[Source records]

--- START ---

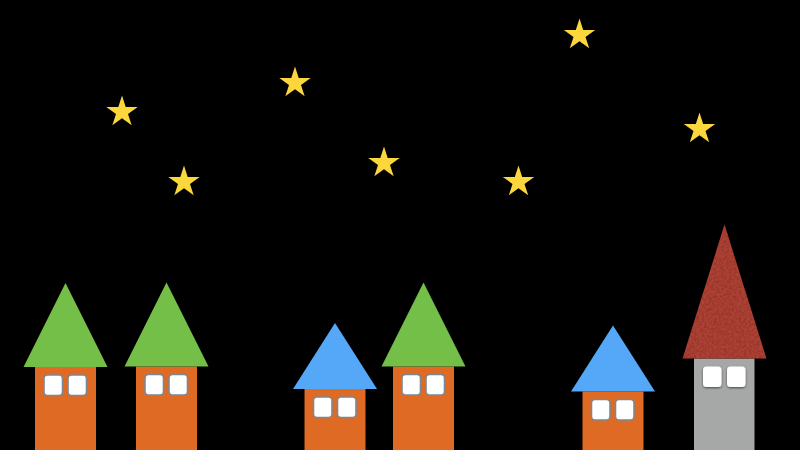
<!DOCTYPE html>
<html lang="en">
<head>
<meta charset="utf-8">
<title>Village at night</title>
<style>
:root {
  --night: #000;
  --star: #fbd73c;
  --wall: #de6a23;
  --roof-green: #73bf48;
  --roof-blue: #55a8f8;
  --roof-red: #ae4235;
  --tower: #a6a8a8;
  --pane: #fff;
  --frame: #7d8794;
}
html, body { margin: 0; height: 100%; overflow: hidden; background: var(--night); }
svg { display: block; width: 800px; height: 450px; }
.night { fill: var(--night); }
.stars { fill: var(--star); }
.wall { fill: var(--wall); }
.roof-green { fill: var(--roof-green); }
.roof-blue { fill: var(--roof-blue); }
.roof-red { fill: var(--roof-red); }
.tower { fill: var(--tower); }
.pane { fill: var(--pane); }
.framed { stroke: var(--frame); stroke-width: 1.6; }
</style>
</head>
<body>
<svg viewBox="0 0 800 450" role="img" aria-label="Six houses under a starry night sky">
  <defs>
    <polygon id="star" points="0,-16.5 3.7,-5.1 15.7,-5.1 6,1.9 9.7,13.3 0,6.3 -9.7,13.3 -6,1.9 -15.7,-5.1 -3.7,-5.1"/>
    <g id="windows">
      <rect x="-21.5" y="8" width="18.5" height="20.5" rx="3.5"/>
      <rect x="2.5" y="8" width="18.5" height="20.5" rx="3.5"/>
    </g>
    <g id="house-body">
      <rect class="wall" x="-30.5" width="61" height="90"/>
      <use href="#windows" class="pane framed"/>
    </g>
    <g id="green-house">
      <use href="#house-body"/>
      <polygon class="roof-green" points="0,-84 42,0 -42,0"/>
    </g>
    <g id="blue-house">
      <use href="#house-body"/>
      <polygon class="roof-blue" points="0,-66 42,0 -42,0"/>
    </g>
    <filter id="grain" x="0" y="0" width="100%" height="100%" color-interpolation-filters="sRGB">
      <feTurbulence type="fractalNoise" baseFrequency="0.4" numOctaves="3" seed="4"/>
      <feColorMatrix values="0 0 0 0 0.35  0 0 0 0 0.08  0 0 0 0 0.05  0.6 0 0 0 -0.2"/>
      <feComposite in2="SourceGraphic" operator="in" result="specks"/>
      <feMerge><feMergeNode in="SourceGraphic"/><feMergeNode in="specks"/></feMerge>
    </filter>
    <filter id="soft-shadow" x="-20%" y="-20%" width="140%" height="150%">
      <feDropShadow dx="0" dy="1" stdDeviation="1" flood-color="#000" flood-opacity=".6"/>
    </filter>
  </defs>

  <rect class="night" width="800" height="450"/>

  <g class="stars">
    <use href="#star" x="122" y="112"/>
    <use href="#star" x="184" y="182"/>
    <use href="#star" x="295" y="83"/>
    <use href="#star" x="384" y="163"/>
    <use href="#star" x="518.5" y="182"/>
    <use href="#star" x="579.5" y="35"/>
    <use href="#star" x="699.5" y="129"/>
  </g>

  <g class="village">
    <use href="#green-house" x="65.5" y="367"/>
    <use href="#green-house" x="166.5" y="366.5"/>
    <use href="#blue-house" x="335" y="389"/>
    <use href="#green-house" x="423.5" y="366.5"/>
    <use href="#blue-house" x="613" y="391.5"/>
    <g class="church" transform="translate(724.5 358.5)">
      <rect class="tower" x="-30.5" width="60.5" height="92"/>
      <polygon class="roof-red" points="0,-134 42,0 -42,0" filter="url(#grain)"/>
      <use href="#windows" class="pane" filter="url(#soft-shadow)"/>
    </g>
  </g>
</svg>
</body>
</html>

--- END ---

*What needs to be done*
Return a copy of each line in the entries that contains "fill".

*Answer to this problem*
.night { fill: var(--night); }
.stars { fill: var(--star); }
.wall { fill: var(--wall); }
.roof-green { fill: var(--roof-green); }
.roof-blue { fill: var(--roof-blue); }
.roof-red { fill: var(--roof-red); }
.tower { fill: var(--tower); }
.pane { fill: var(--pane); }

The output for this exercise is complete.